● To do: Please return each entry that follows exactly as given, but without pictures.
(Task material)
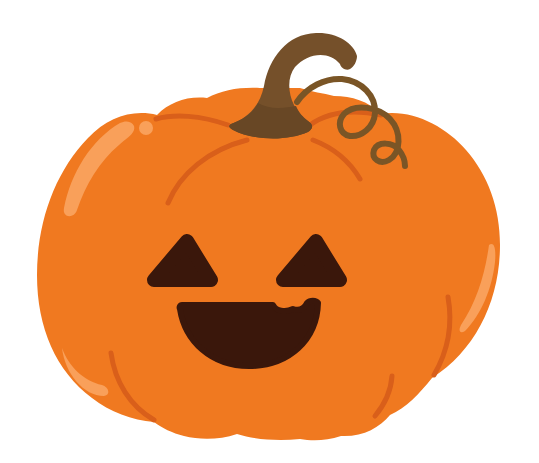
<!DOCTYPE html>
<html lang="en">
<head>
<meta charset="utf-8">
<title>Smiling pumpkin</title>
<style>
:root {
  --paper: #ffffff;
  --skin: #f07920;
  --crease: #d95f1a;
  --shine: #f9a05a;
  --stem: #75502a;
  --stem-shade: #684725;
  --tendril: #7a5526;
  --face: #3a170b;
}
html, body { margin: 0; background: var(--paper); overflow: hidden; }
svg { display: block; width: 539px; height: 463px; }
.skin { fill: var(--skin); }
.crease { fill: none; stroke: var(--crease); stroke-width: 5; stroke-linecap: round; }
.shine { fill: var(--shine); }
.stem { fill: var(--stem); }
.stem-base { fill: var(--stem-shade); }
.tendril { fill: none; stroke: var(--tendril); stroke-width: 6; stroke-linecap: round; stroke-linejoin: round; }
.face { fill: var(--face); stroke: var(--face); stroke-width: 14; stroke-linejoin: round; }
.mouth { stroke-width: 6; }
</style>
</head>
<body>
<svg viewBox="0 0 539 463" role="img" aria-label="Smiling orange pumpkin with a curly tendril">
  <defs>
    <path id="eye" d="M154 280L187 241L211 280Z"/>
  </defs>
  <path class="skin" d="M157 115C170 102 187 96 207 98C222 90 240 87 260 88H300C312 92 323 93 334 96C352 96 368 101 381 114C412 109 445 126 466 150C488 175 500 208 500 245C500 300 476 350 432 378C419 394 406 408 390 415C379 428 363 437 341 436C326 441 312 441 300 439C279 441 256 440 237 434C219 440 200 440 184 436C172 433 162 428 154 422C132 420 110 412 92 398C56 371 37 328 37 275C37 222 55 172 88 138C108 117 133 109 157 115Z"/>
  <g class="creases">
    <path class="crease" d="M156 119C174 114 200 115 228 125"/>
    <path class="crease" d="M168 203C180 174 208 150 247 140"/>
    <path class="crease" d="M313 140C334 148 350 162 360 179"/>
    <path class="crease" d="M310 125C328 112 352 109 381 115"/>
    <path class="crease" d="M111 353C115 382 130 406 154 420"/>
    <path class="crease" d="M392 376C391 391 385 404 375 416"/>
    <path class="crease" d="M448 297C453 325 448 351 434 375"/>
  </g>
  <g class="highlights">
    <path class="shine" d="M64 208C71 173 91 140 120 123C128 119 136 123 134 130C132 136 125 139 119 145C99 162 86 184 77 210C74 219 62 218 64 208Z"/>
    <circle class="shine" cx="146" cy="128" r="7"/>
    <path class="shine" d="M62 348C69 367 84 381 102 385C109 387 111 395 104 396C84 396 65 374 62 348Z"/>
    <path class="shine" d="M489 245C495 241 496 251 495 262C492 289 481 315 465 331C460 334 458 331 461 325C477 301 485 274 489 245Z"/>
  </g>
  <path class="tendril" d="M297 102C307 87 325 78 342 79C362 81 376 96 375 113C374 128 361 137 350 136C339 134 337 122 344 114C355 103 379 107 390 119C402 132 401 153 389 160C380 165 371 159 374 150C378 141 393 142 399 150C403 155 405 160 405 166"/>
  <path class="stem" d="M231 124C249 118 260 105 264 86C269 58 287 34 316 33C336 32 354 43 357 56C357 61 354 67 350 69C346 71 341 68 340 64C329 50 307 53 295 67C284 81 289 108 308 121C314 125 313 129 308 132C288 141 254 141 233 130C229 128 228 126 231 124Z"/>
  <path class="stem-base" d="M231 124C244 119 253 113 258 103C270 110 284 108 296 106C299 113 303 117 308 121C314 125 313 129 308 132C288 141 254 141 233 130C229 128 228 126 231 124Z"/>
  <g class="face">
    <use href="#eye"/>
    <use href="#eye" x="129"/>
    <path class="mouth" d="M182 305H273C276 311 285 313 293 309C299 311 304 309 307 303C310 300 316 300 318 303C317 340 289 366 249 366C211 366 185 341 180 309C179 307 180 305 182 305Z"/>
  </g>
</svg>
</body>
</html>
(End Task material)
● Problem solution:
<!DOCTYPE html>
<html lang="en">
<head>
<meta charset="utf-8">
<title>Smiling pumpkin</title>
<style>
:root {
  --paper: #ffffff;
  --skin: #f07920;
  --crease: #d95f1a;
  --shine: #f9a05a;
  --stem: #75502a;
  --stem-shade: #684725;
  --tendril: #7a5526;
  --face: #3a170b;
}
html, body { margin: 0; background: var(--paper); overflow: hidden; }
svg { display: block; width: 539px; height: 463px; }
.skin { fill: var(--skin); }
.crease { fill: none; stroke: var(--crease); stroke-width: 5; stroke-linecap: round; }
.shine { fill: var(--shine); }
.stem { fill: var(--stem); }
.stem-base { fill: var(--stem-shade); }
.tendril { fill: none; stroke: var(--tendril); stroke-width: 6; stroke-linecap: round; stroke-linejoin: round; }
.face { fill: var(--face); stroke: var(--face); stroke-width: 14; stroke-linejoin: round; }
.mouth { stroke-width: 6; }
</style>
</head>
<body>
<svg viewBox="0 0 539 463" role="img" aria-label="Smiling orange pumpkin with a curly tendril">
  <defs>
    <path id="eye" d="M154 280L187 241L211 280Z"/>
  </defs>
  <path class="skin" d="M157 115C170 102 187 96 207 98C222 90 240 87 260 88H300C312 92 323 93 334 96C352 96 368 101 381 114C412 109 445 126 466 150C488 175 500 208 500 245C500 300 476 350 432 378C419 394 406 408 390 415C379 428 363 437 341 436C326 441 312 441 300 439C279 441 256 440 237 434C219 440 200 440 184 436C172 433 162 428 154 422C132 420 110 412 92 398C56 371 37 328 37 275C37 222 55 172 88 138C108 117 133 109 157 115Z"/>
  <g class="creases">
    <path class="crease" d="M156 119C174 114 200 115 228 125"/>
    <path class="crease" d="M168 203C180 174 208 150 247 140"/>
    <path class="crease" d="M313 140C334 148 350 162 360 179"/>
    <path class="crease" d="M310 125C328 112 352 109 381 115"/>
    <path class="crease" d="M111 353C115 382 130 406 154 420"/>
    <path class="crease" d="M392 376C391 391 385 404 375 416"/>
    <path class="crease" d="M448 297C453 325 448 351 434 375"/>
  </g>
  <g class="highlights">
    <path class="shine" d="M64 208C71 173 91 140 120 123C128 119 136 123 134 130C132 136 125 139 119 145C99 162 86 184 77 210C74 219 62 218 64 208Z"/>
    <circle class="shine" cx="146" cy="128" r="7"/>
    <path class="shine" d="M62 348C69 367 84 381 102 385C109 387 111 395 104 396C84 396 65 374 62 348Z"/>
    <path class="shine" d="M489 245C495 241 496 251 495 262C492 289 481 315 465 331C460 334 458 331 461 325C477 301 485 274 489 245Z"/>
  </g>
  <path class="tendril" d="M297 102C307 87 325 78 342 79C362 81 376 96 375 113C374 128 361 137 350 136C339 134 337 122 344 114C355 103 379 107 390 119C402 132 401 153 389 160C380 165 371 159 374 150C378 141 393 142 399 150C403 155 405 160 405 166"/>
  <path class="stem" d="M231 124C249 118 260 105 264 86C269 58 287 34 316 33C336 32 354 43 357 56C357 61 354 67 350 69C346 71 341 68 340 64C329 50 307 53 295 67C284 81 289 108 308 121C314 125 313 129 308 132C288 141 254 141 233 130C229 128 228 126 231 124Z"/>
  <path class="stem-base" d="M231 124C244 119 253 113 258 103C270 110 284 108 296 106C299 113 303 117 308 121C314 125 313 129 308 132C288 141 254 141 233 130C229 128 228 126 231 124Z"/>
  <g class="face">
    <use href="#eye"/>
    <use href="#eye" x="129"/>
    <path class="mouth" d="M182 305H273C276 311 285 313 293 309C299 311 304 309 307 303C310 300 316 300 318 303C317 340 289 366 249 366C211 366 185 341 180 309C179 307 180 305 182 305Z"/>
  </g>
</svg>
</body>
</html>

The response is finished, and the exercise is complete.